Near the end of the evening recently, the staff at the White Lion joined a stout Scotsman at a table in the bar for a pint or two and a glass of wine.
The wine drinker was 86-year-old Betty Southard, who operates the restaurant-pub with her son, John, and still mingles with the crowd throughout the evening.
She has been doing this almost every night the pub has been open for 20 years.
“When we opened, we knew nothing about the restaurant business,” Southard said. “John was in the bar, a daughter (Lesa) waited tables and another lady and I did most of the cooking.”
Though it wasn’t the easiest place in town to find, the White Lion soon became a popular gathering spot for British ex-pats, Anglophiles, tourists and those who had heard there was an authentic English pub in town.
It was a rowdy spot, in a good sense of the word. It wasn’t unusual for Betty and the crowd to break out in a sing-along during the evening.
“We’ve never tried to turn tables,” John said. “If people come in at 5 and stay to 10, that’s fine with us.”
Betty is a native of Liverpool, where she met her husband, Kenneth, when he was serving there in the U.S. Air Force. They moved to the U.S. in 1957, and Betty operated toy and clothing stores and a travel agency before opening the restaurant.
John was in the antiques business and is responsible for the five cozy dining spaces being filled to the brim with all things British, including a 200-year-old White Lion pub sign. It originally sat outside but has been brought inside for safe keeping.
The main menu has remained constant throughout.
“I always wanted to keep it authentic,” Betty said. “By American standards, our food is bland, but my thought is, you can add to something but you can’t take it away.”
Everyone is different, but I find it rather comforting knowing what I had and enjoyed 10 or 15 years ago still is going to be there today. We have tried most of the 14 main dishes over the years.
This time, we went with traditional fish and chips ($11.75) and the Lancashire Feast ($12.25). While waiting on the entrees, we shared the baked Brie ($10.95) and crab dip ($7.95).
The Brie featured one of the largest chunks of cheese I ever have seen with this appetizer. It was hot and gooey and came with green apple slices and crackers. The savory, rich crab also came with Ritz-style crackers.

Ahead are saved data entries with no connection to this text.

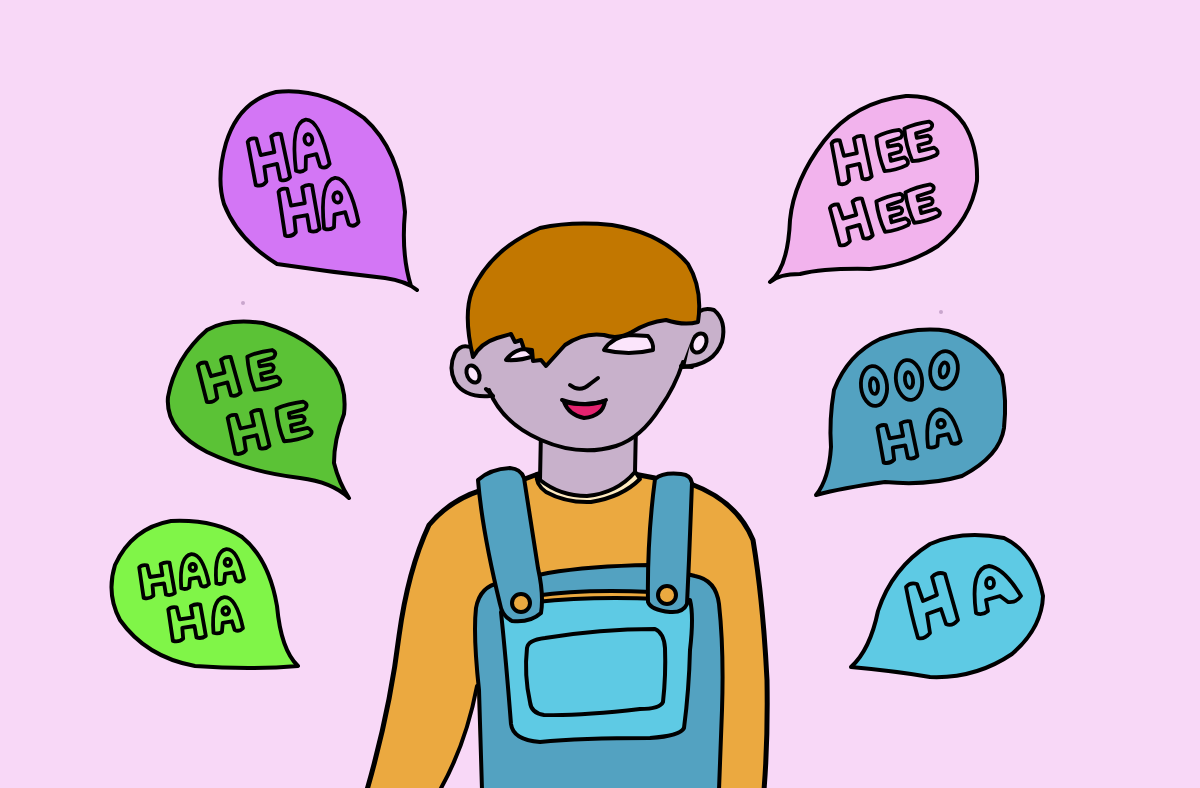
<!DOCTYPE html>
<html lang="en">
<head>
<meta charset="utf-8">
<title>Laughter</title>
<style>
:root{--backdrop:#f8d8f7;--ink:#000;--violet:#d376f5;--pink:#f2b3ed;--green:#5bc236;--lime:#80f548;--blue:#53a2c1;--sky:#5ecae4;--shirt:#eba940;--hair:#c27700;--skin:#c8b1cb;--pale:#fbe5fb;--lips:#e4236f;--collar:#fdeac0}
html,body{margin:0;height:100%;overflow:hidden;background:var(--backdrop)}
svg{display:block;width:1200px;height:788px}
.outline{stroke:var(--ink);stroke-width:4;stroke-linejoin:round;stroke-linecap:round}
.line{fill:none}
.lettering{fill:none;stroke:var(--ink);stroke-width:3.8;stroke-linejoin:round;stroke-linecap:round}
.lettering path,.lettering ellipse,.letter{vector-effect:non-scaling-stroke}
.violet{fill:var(--violet)}.pink{fill:var(--pink)}.green{fill:var(--green)}.lime{fill:var(--lime)}
.blue{fill:var(--blue)}.sky{fill:var(--sky)}.shirt{fill:var(--shirt)}.hair{fill:var(--hair)}
.skin{fill:var(--skin)}.pale{fill:var(--pale)}.lips{fill:var(--lips)}.collar{fill:var(--collar)}
.speck{fill:#c9a6cd}
</style>
</head>
<body>
<svg viewBox="0 0 1200 788" role="img" aria-label="A smiling figure in dungarees surrounded by laughing speech bubbles">
<defs>
<path id="letter-h" class="letter" d="M1 5Q4 1 10 3L12 20L26 19L25 3Q30 0 35 2L38 46Q33 50 28 47L27 31L14 32L14 47Q9 52 3 49Z"/>
<g id="letter-a">
<path class="letter" d="M1 48Q2 2 18 1Q32 2 36 46Q31 51 26 47L24 35L13 36L11 48Q6 51 1 48Z"/>
<ellipse class="letter" cx="18" cy="20" rx="4" ry="5"/>
</g>
<path id="letter-e" class="letter" d="M2 4Q15 0 31 1Q37 6 31 11L14 13L14 19L27 19Q32 23 27 28L14 29L14 37L31 36Q37 42 32 46Q18 50 4 48Q0 26 2 4Z"/>
<g id="letter-o">
<ellipse class="letter" rx="13" ry="20"/>
<ellipse class="letter" rx="4" ry="8"/>
</g>
</defs>

<rect width="1200" height="788" fill="var(--backdrop)"/>
<g class="speck"><circle cx="243" cy="303" r="2"/><circle cx="941" cy="312" r="2"/></g>

<g id="bubble-ha-ha" role="img" aria-label="HA HA">
<path class="outline violet" d="M417 290Q406 281 385 278Q330 272 277 264Q238 240 224 204Q216 178 226 143Q239 101 276 92Q322 87 364 118Q400 150 405 212Q401 254 411 286"/>
<g class="lettering">
<use href="#letter-h" transform="translate(246 137) rotate(-8)"/>
<use href="#letter-a" transform="translate(288 121) rotate(-8) scale(.98 1.05)"/>
<use href="#letter-h" transform="translate(277 187) rotate(-6)"/>
<use href="#letter-a" transform="translate(317 179) rotate(-7) scale(1 1.04)"/>
</g>
</g>

<g id="bubble-hee-hee" role="img" aria-label="HEE HEE">
<path class="outline pink" d="M770 282Q788 268 790 220Q794 180 824 141Q854 102 906 96Q944 95 964 124Q978 146 977 181Q971 220 938 246Q907 266 870 269Q825 268 800 274Q779 274 770 282Z"/>
<g class="lettering">
<use href="#letter-h" transform="translate(830 139) rotate(-8) scale(.95 .93)"/>
<use href="#letter-e" transform="translate(874 134) rotate(-11) scale(.82 .8)"/>
<use href="#letter-e" transform="translate(902 126) rotate(-11) scale(.88 .76)"/>
<use href="#letter-h" transform="translate(828 204) rotate(-12) scale(.98 .87)"/>
<use href="#letter-e" transform="translate(874 199) rotate(-13) scale(.85 .72)"/>
<use href="#letter-e" transform="translate(903 190) rotate(-13) scale(.9 .72)"/>
</g>
</g>

<g id="bubble-he-he" role="img" aria-label="HE HE">
<path class="outline green" d="M349 498Q332 482 300 478Q249 472 207 452Q165 430 168 397Q175 358 207 330Q228 318 263 323Q310 336 335 369Q347 389 344 414Q334 440 334 463Q339 483 349 498Z"/>
<g class="lettering">
<use href="#letter-h" transform="translate(196 362) rotate(-11) scale(1 .84)"/>
<use href="#letter-e" transform="translate(245 354) rotate(-10) scale(.88 .77)"/>
<use href="#letter-h" transform="translate(226 414) rotate(-9) scale(1 .83)"/>
<use href="#letter-e" transform="translate(274 406) rotate(-10) scale(.95 .76)"/>
</g>
</g>

<g id="bubble-ooo-ha" role="img" aria-label="OOO HA">
<path class="outline blue" d="M816 495Q829 479 831 447Q829 420 834 390Q848 354 880 339Q916 326 948 331Q984 341 1002 375Q1007 400 1004 428Q1000 456 962 476Q928 486 885 482Q842 488 816 495Z"/>
<g class="lettering">
<use href="#letter-o" transform="translate(874 386) rotate(-6)"/>
<use href="#letter-o" transform="translate(909 380) rotate(-8)"/>
<use href="#letter-o" transform="translate(944 370) rotate(10) scale(1.05 .95)"/>
<use href="#letter-h" transform="translate(876 424) rotate(-7) scale(.98 .8)"/>
<use href="#letter-a" transform="translate(922 411) rotate(-8) scale(.95 .76)"/>
</g>
</g>

<g id="bubble-haa-ha" role="img" aria-label="HAA HA">
<path class="outline lime" d="M298 666Q250 670 195 666Q146 657 120 620Q106 594 115 565Q132 528 171 521Q215 519 242 537Q269 559 277 606Q281 650 298 666Z"/>
<g class="lettering">
<use href="#letter-h" transform="translate(138 564) rotate(-5) scale(.9 .7)"/>
<use href="#letter-a" transform="translate(177 555) rotate(-6) scale(.8 .7)"/>
<use href="#letter-a" transform="translate(212 550) rotate(-6) scale(.8 .7)"/>
<use href="#letter-h" transform="translate(167 606) rotate(-5) scale(.95 .72)"/>
<use href="#letter-a" transform="translate(209 598) rotate(-6) scale(.85 .73)"/>
</g>
</g>

<g id="bubble-ha" role="img" aria-label="HA">
<path class="outline sky" d="M851 667Q870 650 878 611Q892 568 930 544Q962 530 1004 538Q1034 552 1043 596Q1042 628 1012 654Q975 679 930 677Q895 671 851 667Z"/>
<g class="lettering">
<path d="M906 587Q910 582 917 584L923 601L937 595L932 577Q938 571 945 574L958 620Q952 627 946 624L941 609L927 614L930 633Q924 640 918 638Q911 614 906 587Z"/>
<path d="M976 613Q970 568 989 566Q1004 568 1021 596Q1016 603 1008 602L1000 596L986 600L988 611Q982 616 976 613Z"/>
<ellipse cx="990" cy="583" rx="4" ry="5"/>
</g>
</g>

<g id="figure" class="outline">
<g id="shirt">
<path class="shirt" d="M367 790Q390 710 399 636Q408 570 429 525Q450 500 482 490L537 474L634 474L691 484Q737 501 753 540Q763 600 767 680Q768 740 764 790L440 790Q466 744 477 686L480 790L367 790" stroke="none"/>
<path class="line" stroke-width="5" d="M367 790Q390 710 399 636Q408 570 429 525Q450 500 482 490M522 480L538 474M634 474L655 478M691 484Q737 501 753 540Q763 600 767 680Q768 740 764 790"/>
<path fill="var(--backdrop)" stroke="none" d="M440 790Q466 744 477 686L481 790Z"/>
<path class="line" d="M440 790Q466 744 477 686"/>
</g>
<g id="neck">
<path class="collar" d="M537 474Q535 484 546 492Q566 503 591 502Q622 497 640 479L634 470Z"/>
<path class="skin" d="M541 430L540 480Q560 496 587 496Q617 493 635 472L636 424Z"/>
</g>
<g id="ears">
<path class="skin" d="M474 349Q462 342 455 353Q448 368 455 382Q465 398 490 396L497 370Z"/>
<path class="skin" d="M694 318Q700 306 714 310Q727 321 722 342Q714 365 683 367Z"/>
<ellipse class="pale" cx="473" cy="374" rx="6" ry="9" transform="rotate(-24 473 374)"/>
<ellipse class="pale" cx="699" cy="343" rx="7" ry="10" transform="rotate(24 699 343)"/>
</g>
<g id="face">
<path class="skin" d="M474 345L489 390Q502 423 541 440Q580 457 616 446Q641 438 660 408Q675 387 683 362L698 322L670 300L500 310Z" stroke="none"/>
<path class="line" d="M489 390Q502 423 541 440Q580 457 616 446Q641 438 660 408Q675 387 683 362"/>
<path class="line" d="M486 389L493 396M681 366L692 367"/>
<path class="pale" d="M506 360Q514 349 526 349L534 356Q520 361 506 360Z"/>
<path class="pale" d="M604 350Q612 337 630 335L648 336Q654 343 653 350Q629 356 604 350Z"/>
<path class="line" d="M570 385Q580 393 590 384L598 378"/>
<path class="lips" d="M564 402Q586 407 605 401Q603 416 584 418Q569 415 564 402Z"/>
<path class="line" d="M562 400Q586 408 606 400"/>
</g>
<path id="hair" class="hair" d="M473 357Q463 315 472 291Q491 249 540 228Q572 221 612 225Q662 233 688 264Q703 289 698 322Q684 326 666 320Q648 322 632 332Q618 340 604 335Q584 332 565 345L546 366L541 360L533 361L532 350L524 349L521 340L515 342L511 334L497 338Q481 343 473 357Z"/>
<g id="dungarees">
<path class="blue" d="M482 790L479 690Q473 635 476 608Q480 586 500 583L548 573Q590 566 650 565L695 576Q716 580 719 604Q724 650 722 710L719 790Z"/>
<path class="shirt" d="M536 596Q580 589 652 592L652 600Q590 598 538 604Z"/>
<path class="sky" d="M501 612Q502 604 536 602Q590 596 660 599L690 600Q694 616 690 650Q689 690 684 728Q680 736 650 738Q580 738 540 742Q513 740 511 724Q506 660 501 612Z"/>
<path class="sky" d="M527 648Q528 640 545 638Q600 629 655 629Q664 633 665 648Q666 675 663 702Q660 709 640 709Q580 716 544 715Q531 713 530 702Q524 675 527 648Z"/>
<path class="blue" d="M478 480Q490 469 510 468Q521 469 524 478Q529 510 538 568Q544 595 541 613Q530 623 512 621Q502 616 500 604Q482 530 478 480Z"/>
<path class="blue" d="M655 479Q663 472 681 474Q691 475 692 483L689 560L687 604Q683 613 670 612Q651 610 648 602Q647 540 655 479Z"/>
<circle class="shirt" cx="521" cy="603" r="9"/>
<circle class="shirt" cx="667" cy="595" r="9"/>
</g>
</g>
</svg>
</body>
</html>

Fish and chips included two sizable cod fillets, lightly breaded and fried. The fish had a clean, fresh taste. The fries were short and thick and were good with the traditional British pairing of malt vinegar. The tartar sauce that came with the fish tasted as though it was made with dill pickles instead of sweet pickles, and I liked it.
The Lancashire Feast was a steak and mushroom pie baked in a dark gravy, all topped with a flaky pastry. There was little seasoning, but it still was delicious.
We ordered both dishes with mushy peas instead of regular peas. Betty said peas are soaked in bicarbonate of soda overnight then cooked and smashed. The flavor is lighter than regular peas. Not everyone is drawn to them, but we are.
Other menu choices include items such as cottage pie, chicken and mushroom pie, steak and kidney pie, Cornish pasty, chicken sandwich and a burger. One of the appetizers, Aunty Marg’s Famous Sausage Rolls, a sausage wrapped in a delicate pastry, has been hugely popular over the years.
White Lion also offers private formal dinners for groups of up to 10 that feature a menu from the 1840s Buckingham Palace. The table service includes silver, china, crystal, silver goblets, silver candlesticks, fish knives, dessert forks, cheese knives, melon spoons and wine served in a silver decanter. Call the restaurant for prices and details.
The dining areas are named and themed. For instance, the ornate Churchill Room has a large portrait of Sir Winston over the fireplace. The Harvest Mouse, a small area near the entrance, has doors from an old English pub with that name.
Our service was warm and special from the whole staff, including Betty, Linda, Peter (a Liverpool native) and Mia.
John recently was honored with membership in the British Institute of Innkeepers, something seldom available to anyone outside of Britain.
“Because we are authentic and I was still a citizen, they accepted him,” Betty said.
Though the White Lion is two decades old and some of its regulars have been fading away, Betty sees positive signs for the future.
“You know, luv, we are getting more and more young people, which is interesting,” she said. “The other night, we had six girls from different universities home for the summer. They left a sweet note to Peter.”
The White Lion is two blocks east of Yale Avenue and a block north of 71st Street. Turn at the QuikTrip on 71st Street.